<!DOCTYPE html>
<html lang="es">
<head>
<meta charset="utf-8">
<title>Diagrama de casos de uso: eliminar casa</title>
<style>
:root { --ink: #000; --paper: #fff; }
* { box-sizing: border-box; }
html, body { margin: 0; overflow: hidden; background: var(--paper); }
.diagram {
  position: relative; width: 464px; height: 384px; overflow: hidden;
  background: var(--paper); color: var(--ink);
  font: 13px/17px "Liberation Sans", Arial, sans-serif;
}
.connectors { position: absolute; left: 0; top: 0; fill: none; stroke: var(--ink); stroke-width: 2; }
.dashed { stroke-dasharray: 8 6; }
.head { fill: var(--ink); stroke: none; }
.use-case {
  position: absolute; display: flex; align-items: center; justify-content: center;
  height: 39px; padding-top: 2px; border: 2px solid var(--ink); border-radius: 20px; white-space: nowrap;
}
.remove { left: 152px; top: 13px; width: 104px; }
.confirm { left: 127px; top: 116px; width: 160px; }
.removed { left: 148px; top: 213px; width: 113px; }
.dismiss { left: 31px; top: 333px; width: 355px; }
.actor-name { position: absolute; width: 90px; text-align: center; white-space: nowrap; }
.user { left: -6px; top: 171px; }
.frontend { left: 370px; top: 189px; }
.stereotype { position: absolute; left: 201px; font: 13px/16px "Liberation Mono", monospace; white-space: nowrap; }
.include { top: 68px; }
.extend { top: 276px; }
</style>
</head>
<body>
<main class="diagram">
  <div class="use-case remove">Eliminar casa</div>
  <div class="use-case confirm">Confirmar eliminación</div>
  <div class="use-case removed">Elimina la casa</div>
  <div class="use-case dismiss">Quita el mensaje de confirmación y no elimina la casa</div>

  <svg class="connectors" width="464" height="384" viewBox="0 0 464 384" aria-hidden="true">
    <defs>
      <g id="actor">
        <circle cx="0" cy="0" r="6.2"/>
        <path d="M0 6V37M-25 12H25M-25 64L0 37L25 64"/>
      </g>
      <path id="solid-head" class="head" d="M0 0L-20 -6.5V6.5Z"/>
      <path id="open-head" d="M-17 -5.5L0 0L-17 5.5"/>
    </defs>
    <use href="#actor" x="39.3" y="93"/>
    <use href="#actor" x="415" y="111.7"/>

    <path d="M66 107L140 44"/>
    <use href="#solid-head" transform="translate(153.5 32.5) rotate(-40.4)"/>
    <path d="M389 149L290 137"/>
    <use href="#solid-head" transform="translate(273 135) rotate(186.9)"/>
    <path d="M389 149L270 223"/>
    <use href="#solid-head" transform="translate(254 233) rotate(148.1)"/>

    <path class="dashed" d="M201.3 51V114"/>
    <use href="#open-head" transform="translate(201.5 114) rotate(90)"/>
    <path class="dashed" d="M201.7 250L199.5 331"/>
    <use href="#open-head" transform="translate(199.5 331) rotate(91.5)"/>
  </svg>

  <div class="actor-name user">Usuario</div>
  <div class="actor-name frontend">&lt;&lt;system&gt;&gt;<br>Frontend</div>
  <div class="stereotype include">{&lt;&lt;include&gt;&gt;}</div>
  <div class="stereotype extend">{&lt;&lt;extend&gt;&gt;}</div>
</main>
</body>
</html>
****************************************
The problem: Write out every line of the data exactly, leaving nothing out.

The completed task:
<!DOCTYPE html>
<html lang="es">
<head>
<meta charset="utf-8">
<title>Diagrama de casos de uso: eliminar casa</title>
<style>
:root { --ink: #000; --paper: #fff; }
* { box-sizing: border-box; }
html, body { margin: 0; overflow: hidden; background: var(--paper); }
.diagram {
  position: relative; width: 464px; height: 384px; overflow: hidden;
  background: var(--paper); color: var(--ink);
  font: 13px/17px "Liberation Sans", Arial, sans-serif;
}
.connectors { position: absolute; left: 0; top: 0; fill: none; stroke: var(--ink); stroke-width: 2; }
.dashed { stroke-dasharray: 8 6; }
.head { fill: var(--ink); stroke: none; }
.use-case {
  position: absolute; display: flex; align-items: center; justify-content: center;
  height: 39px; padding-top: 2px; border: 2px solid var(--ink); border-radius: 20px; white-space: nowrap;
}
.remove { left: 152px; top: 13px; width: 104px; }
.confirm { left: 127px; top: 116px; width: 160px; }
.removed { left: 148px; top: 213px; width: 113px; }
.dismiss { left: 31px; top: 333px; width: 355px; }
.actor-name { position: absolute; width: 90px; text-align: center; white-space: nowrap; }
.user { left: -6px; top: 171px; }
.frontend { left: 370px; top: 189px; }
.stereotype { position: absolute; left: 201px; font: 13px/16px "Liberation Mono", monospace; white-space: nowrap; }
.include { top: 68px; }
.extend { top: 276px; }
</style>
</head>
<body>
<main class="diagram">
  <div class="use-case remove">Eliminar casa</div>
  <div class="use-case confirm">Confirmar eliminación</div>
  <div class="use-case removed">Elimina la casa</div>
  <div class="use-case dismiss">Quita el mensaje de confirmación y no elimina la casa</div>

  <svg class="connectors" width="464" height="384" viewBox="0 0 464 384" aria-hidden="true">
    <defs>
      <g id="actor">
        <circle cx="0" cy="0" r="6.2"/>
        <path d="M0 6V37M-25 12H25M-25 64L0 37L25 64"/>
      </g>
      <path id="solid-head" class="head" d="M0 0L-20 -6.5V6.5Z"/>
      <path id="open-head" d="M-17 -5.5L0 0L-17 5.5"/>
    </defs>
    <use href="#actor" x="39.3" y="93"/>
    <use href="#actor" x="415" y="111.7"/>

    <path d="M66 107L140 44"/>
    <use href="#solid-head" transform="translate(153.5 32.5) rotate(-40.4)"/>
    <path d="M389 149L290 137"/>
    <use href="#solid-head" transform="translate(273 135) rotate(186.9)"/>
    <path d="M389 149L270 223"/>
    <use href="#solid-head" transform="translate(254 233) rotate(148.1)"/>

    <path class="dashed" d="M201.3 51V114"/>
    <use href="#open-head" transform="translate(201.5 114) rotate(90)"/>
    <path class="dashed" d="M201.7 250L199.5 331"/>
    <use href="#open-head" transform="translate(199.5 331) rotate(91.5)"/>
  </svg>

  <div class="actor-name user">Usuario</div>
  <div class="actor-name frontend">&lt;&lt;system&gt;&gt;<br>Frontend</div>
  <div class="stereotype include">{&lt;&lt;include&gt;&gt;}</div>
  <div class="stereotype extend">{&lt;&lt;extend&gt;&gt;}</div>
</main>
</body>
</html>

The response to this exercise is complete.